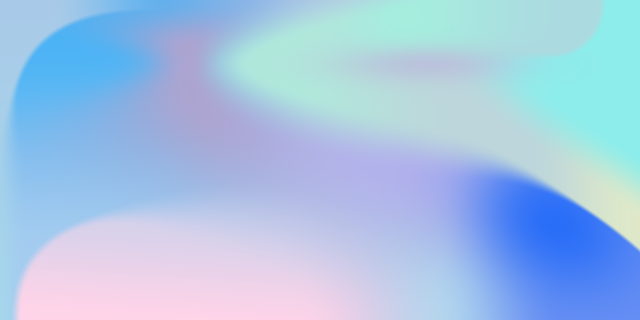
Give the GLSL for this background, as a Shadertoy shader.

```glsl
#define AZURE vec3(0.29, 0.70, 0.96)
#define HAZE vec3(0.64, 0.80, 0.94)
#define PERIWINKLE vec3(0.70, 0.76, 0.90)
#define MAUVE vec3(0.69, 0.64, 0.81)
#define VIOLET vec3(0.70, 0.68, 0.93)
#define ROYAL vec3(0.42, 0.57, 0.95)
#define DEEP_BLUE vec3(0.16, 0.43, 0.97)
#define PINK vec3(1.00, 0.83, 0.91)
#define MINT vec3(0.69, 0.91, 0.86)
#define CYAN vec3(0.55, 0.93, 0.92)
#define SAND vec3(0.87, 0.91, 0.79)
#define FOLD_NOSE vec2(0.66, 0.80)

// Soft elliptical spot, 1 at its centre
float glow(vec2 p, vec2 centre, vec2 radii) {
    vec2 q = (p - centre) / radii;
    return exp(-dot(q, q));
}

// Negative inside a unit superellipse
float superellipse(vec2 q, float power) {
    q = pow(abs(q), vec2(power));
    return pow(q.x + q.y, 1.0 / power) - 1.0;
}

float roundedBox(vec2 p, vec2 halfSize, float radius) {
    vec2 q = abs(p) - halfSize + radius;
    return length(max(q, 0.0)) + min(max(q.x, q.y), 0.0) - radius;
}

// Approximate distance to a sideways parabola, positive inside
float foldDistance(vec2 p) {
    vec2 q = p - FOLD_NOSE;
    return (q.x - 8.0 * q.y * q.y) / sqrt(1.0 + 256.0 * q.y * q.y);
}

// Blue field with the pale margin and the pink dome
vec3 lowerField(vec2 p, float fold) {
    vec3 color = mix(HAZE, AZURE, smoothstep(0.2, 0.92, p.y));
    color = mix(color, PERIWINKLE, smoothstep(0.45, 1.1, p.x));
    float frost = (1.0 - smoothstep(0.05, 0.4, p.y)) * smoothstep(1.0, 1.4, p.x);
    color = mix(color, vec3(0.70, 0.84, 0.93), frost);

    // Mauve band outside the fold
    float band = exp(-pow((fold + 0.07) / 0.13, 2.0));
    band *= 1.0 - 0.7 * smoothstep(0.85, 1.0, p.y);
    band *= mix(0.95, 0.65, smoothstep(0.6, 1.0, p.x));
    color = mix(color, mix(MAUVE, VIOLET, smoothstep(0.6, 1.2, p.x)), band);

    // Rounded margin at the left
    vec2 corner = max(vec2(0.55 - p.x, p.y - 0.5), 0.0) / vec2(0.52, 0.47);
    float cornerBlur = mix(0.10, 0.02, smoothstep(0.45, 0.75, p.y));
    float margin = smoothstep(-cornerBlur, cornerBlur, superellipse(corner, 3.0));
    margin *= 1.0 - smoothstep(0.15, 0.55, p.x);
    color = mix(color, mix(vec3(0.65, 0.85, 0.92), vec3(0.66, 0.79, 0.91), p.y), margin);

    // Dome: crisp on the left, diffuse on the right
    vec2 q = vec2(p.x - 0.5, p.y) / vec2(p.x < 0.5 ? 0.45 : 0.68, 0.335);
    float domeBlur = mix(0.04, 0.38, smoothstep(0.2, 0.85, p.x));
    float dome = 1.0 - smoothstep(-domeBlur, domeBlur, superellipse(q, 2.4));
    vec3 domeColor = mix(PINK, vec3(0.84, 0.82, 0.92), smoothstep(0.0, 0.36, p.y + 0.06 * p.x));
    color = mix(color, domeColor, dome);

    // Saturated blue under the arc
    color = mix(color, ROYAL, smoothstep(1.36, 1.76, p.x));
    color = mix(color, VIOLET, 0.8 * glow(p, vec2(1.36, 0.5), vec2(0.22, 0.08)));
    vec2 tilted = mat2(0.88, 0.47, -0.47, 0.88) * (p - vec2(1.74, 0.30));
    return mix(color, DEEP_BLUE, glow(tilted, vec2(0.0), vec2(0.26, 0.19)));
}

// Mint sheet with a cyan side, a lilac notch and an upper tongue
vec3 upperField(vec2 p) {
    vec3 color = mix(MINT, vec3(0.74, 0.84, 0.86), smoothstep(0.9, 1.45, p.x));
    color = mix(color, SAND, smoothstep(1.65, 1.98, p.x));
    float slope = p.y - 0.75 + 0.65 * (p.x - 1.46);
    float cyanSide = smoothstep(-0.08, 0.12, slope) * smoothstep(1.3, 1.75, p.x);
    color = mix(color, CYAN, cyanSide);

    float tongueBlur = mix(0.07, 0.012, smoothstep(1.2, 1.8, p.x));
    float tongueEdge = roundedBox(p - vec2(1.385, 1.075), vec2(0.5, 0.25), 0.16);
    float tongue = 1.0 - smoothstep(-tongueBlur, tongueBlur, tongueEdge);
    tongue *= smoothstep(0.95, 1.25, p.x);
    vec3 tongueColor = mix(vec3(0.65, 0.93, 0.87), vec3(0.67, 0.86, 0.88), smoothstep(1.25, 1.75, p.x));
    color = mix(color, tongueColor, tongue);

    float notch = glow(p, vec2(1.33, 0.80), vec2(0.27, 0.055));
    return mix(color, vec3(0.73, 0.74, 0.86), 0.8 * notch);
}

void mainImage(out vec4 fragColor, in vec2 fragCoord) {
    vec2 p = fragCoord / iResolution.xy * vec2(2.0, 1.0);
    float fold = foldDistance(p);

    // The fold boundary turns into a sharpening arc on the right
    float arcHeight = 0.52 - 0.62 * pow(max(p.x - 1.3, 0.0), 2.0);
    float arcBlur = mix(0.08, 0.01, smoothstep(1.35, 1.85, p.x));
    float arcMask = smoothstep(-arcBlur, arcBlur, p.y - arcHeight);
    float foldMask = smoothstep(-0.07, 0.13, fold);
    float sheet = mix(foldMask, arcMask, smoothstep(1.25, 1.5, p.x));

    fragColor = vec4(mix(lowerField(p, fold), upperField(p), sheet), 1.0);
}
```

**Assigned task**
The pictures should be dropped, and every line above should be set down again exactly.

**Response below**
Give the GLSL for this background, as a Shadertoy shader.

```glsl
#define AZURE vec3(0.29, 0.70, 0.96)
#define HAZE vec3(0.64, 0.80, 0.94)
#define PERIWINKLE vec3(0.70, 0.76, 0.90)
#define MAUVE vec3(0.69, 0.64, 0.81)
#define VIOLET vec3(0.70, 0.68, 0.93)
#define ROYAL vec3(0.42, 0.57, 0.95)
#define DEEP_BLUE vec3(0.16, 0.43, 0.97)
#define PINK vec3(1.00, 0.83, 0.91)
#define MINT vec3(0.69, 0.91, 0.86)
#define CYAN vec3(0.55, 0.93, 0.92)
#define SAND vec3(0.87, 0.91, 0.79)
#define FOLD_NOSE vec2(0.66, 0.80)

// Soft elliptical spot, 1 at its centre
float glow(vec2 p, vec2 centre, vec2 radii) {
    vec2 q = (p - centre) / radii;
    return exp(-dot(q, q));
}

// Negative inside a unit superellipse
float superellipse(vec2 q, float power) {
    q = pow(abs(q), vec2(power));
    return pow(q.x + q.y, 1.0 / power) - 1.0;
}

float roundedBox(vec2 p, vec2 halfSize, float radius) {
    vec2 q = abs(p) - halfSize + radius;
    return length(max(q, 0.0)) + min(max(q.x, q.y), 0.0) - radius;
}

// Approximate distance to a sideways parabola, positive inside
float foldDistance(vec2 p) {
    vec2 q = p - FOLD_NOSE;
    return (q.x - 8.0 * q.y * q.y) / sqrt(1.0 + 256.0 * q.y * q.y);
}

// Blue field with the pale margin and the pink dome
vec3 lowerField(vec2 p, float fold) {
    vec3 color = mix(HAZE, AZURE, smoothstep(0.2, 0.92, p.y));
    color = mix(color, PERIWINKLE, smoothstep(0.45, 1.1, p.x));
    float frost = (1.0 - smoothstep(0.05, 0.4, p.y)) * smoothstep(1.0, 1.4, p.x);
    color = mix(color, vec3(0.70, 0.84, 0.93), frost);

    // Mauve band outside the fold
    float band = exp(-pow((fold + 0.07) / 0.13, 2.0));
    band *= 1.0 - 0.7 * smoothstep(0.85, 1.0, p.y);
    band *= mix(0.95, 0.65, smoothstep(0.6, 1.0, p.x));
    color = mix(color, mix(MAUVE, VIOLET, smoothstep(0.6, 1.2, p.x)), band);

    // Rounded margin at the left
    vec2 corner = max(vec2(0.55 - p.x, p.y - 0.5), 0.0) / vec2(0.52, 0.47);
    float cornerBlur = mix(0.10, 0.02, smoothstep(0.45, 0.75, p.y));
    float margin = smoothstep(-cornerBlur, cornerBlur, superellipse(corner, 3.0));
    margin *= 1.0 - smoothstep(0.15, 0.55, p.x);
    color = mix(color, mix(vec3(0.65, 0.85, 0.92), vec3(0.66, 0.79, 0.91), p.y), margin);

    // Dome: crisp on the left, diffuse on the right
    vec2 q = vec2(p.x - 0.5, p.y) / vec2(p.x < 0.5 ? 0.45 : 0.68, 0.335);
    float domeBlur = mix(0.04, 0.38, smoothstep(0.2, 0.85, p.x));
    float dome = 1.0 - smoothstep(-domeBlur, domeBlur, superellipse(q, 2.4));
    vec3 domeColor = mix(PINK, vec3(0.84, 0.82, 0.92), smoothstep(0.0, 0.36, p.y + 0.06 * p.x));
    color = mix(color, domeColor, dome);

    // Saturated blue under the arc
    color = mix(color, ROYAL, smoothstep(1.36, 1.76, p.x));
    color = mix(color, VIOLET, 0.8 * glow(p, vec2(1.36, 0.5), vec2(0.22, 0.08)));
    vec2 tilted = mat2(0.88, 0.47, -0.47, 0.88) * (p - vec2(1.74, 0.30));
    return mix(color, DEEP_BLUE, glow(tilted, vec2(0.0), vec2(0.26, 0.19)));
}

// Mint sheet with a cyan side, a lilac notch and an upper tongue
vec3 upperField(vec2 p) {
    vec3 color = mix(MINT, vec3(0.74, 0.84, 0.86), smoothstep(0.9, 1.45, p.x));
    color = mix(color, SAND, smoothstep(1.65, 1.98, p.x));
    float slope = p.y - 0.75 + 0.65 * (p.x - 1.46);
    float cyanSide = smoothstep(-0.08, 0.12, slope) * smoothstep(1.3, 1.75, p.x);
    color = mix(color, CYAN, cyanSide);

    float tongueBlur = mix(0.07, 0.012, smoothstep(1.2, 1.8, p.x));
    float tongueEdge = roundedBox(p - vec2(1.385, 1.075), vec2(0.5, 0.25), 0.16);
    float tongue = 1.0 - smoothstep(-tongueBlur, tongueBlur, tongueEdge);
    tongue *= smoothstep(0.95, 1.25, p.x);
    vec3 tongueColor = mix(vec3(0.65, 0.93, 0.87), vec3(0.67, 0.86, 0.88), smoothstep(1.25, 1.75, p.x));
    color = mix(color, tongueColor, tongue);

    float notch = glow(p, vec2(1.33, 0.80), vec2(0.27, 0.055));
    return mix(color, vec3(0.73, 0.74, 0.86), 0.8 * notch);
}

void mainImage(out vec4 fragColor, in vec2 fragCoord) {
    vec2 p = fragCoord / iResolution.xy * vec2(2.0, 1.0);
    float fold = foldDistance(p);

    // The fold boundary turns into a sharpening arc on the right
    float arcHeight = 0.52 - 0.62 * pow(max(p.x - 1.3, 0.0), 2.0);
    float arcBlur = mix(0.08, 0.01, smoothstep(1.35, 1.85, p.x));
    float arcMask = smoothstep(-arcBlur, arcBlur, p.y - arcHeight);
    float foldMask = smoothstep(-0.07, 0.13, fold);
    float sheet = mix(foldMask, arcMask, smoothstep(1.25, 1.5, p.x));

    fragColor = vec4(mix(lowerField(p, fold), upperField(p), sheet), 1.0);
}
```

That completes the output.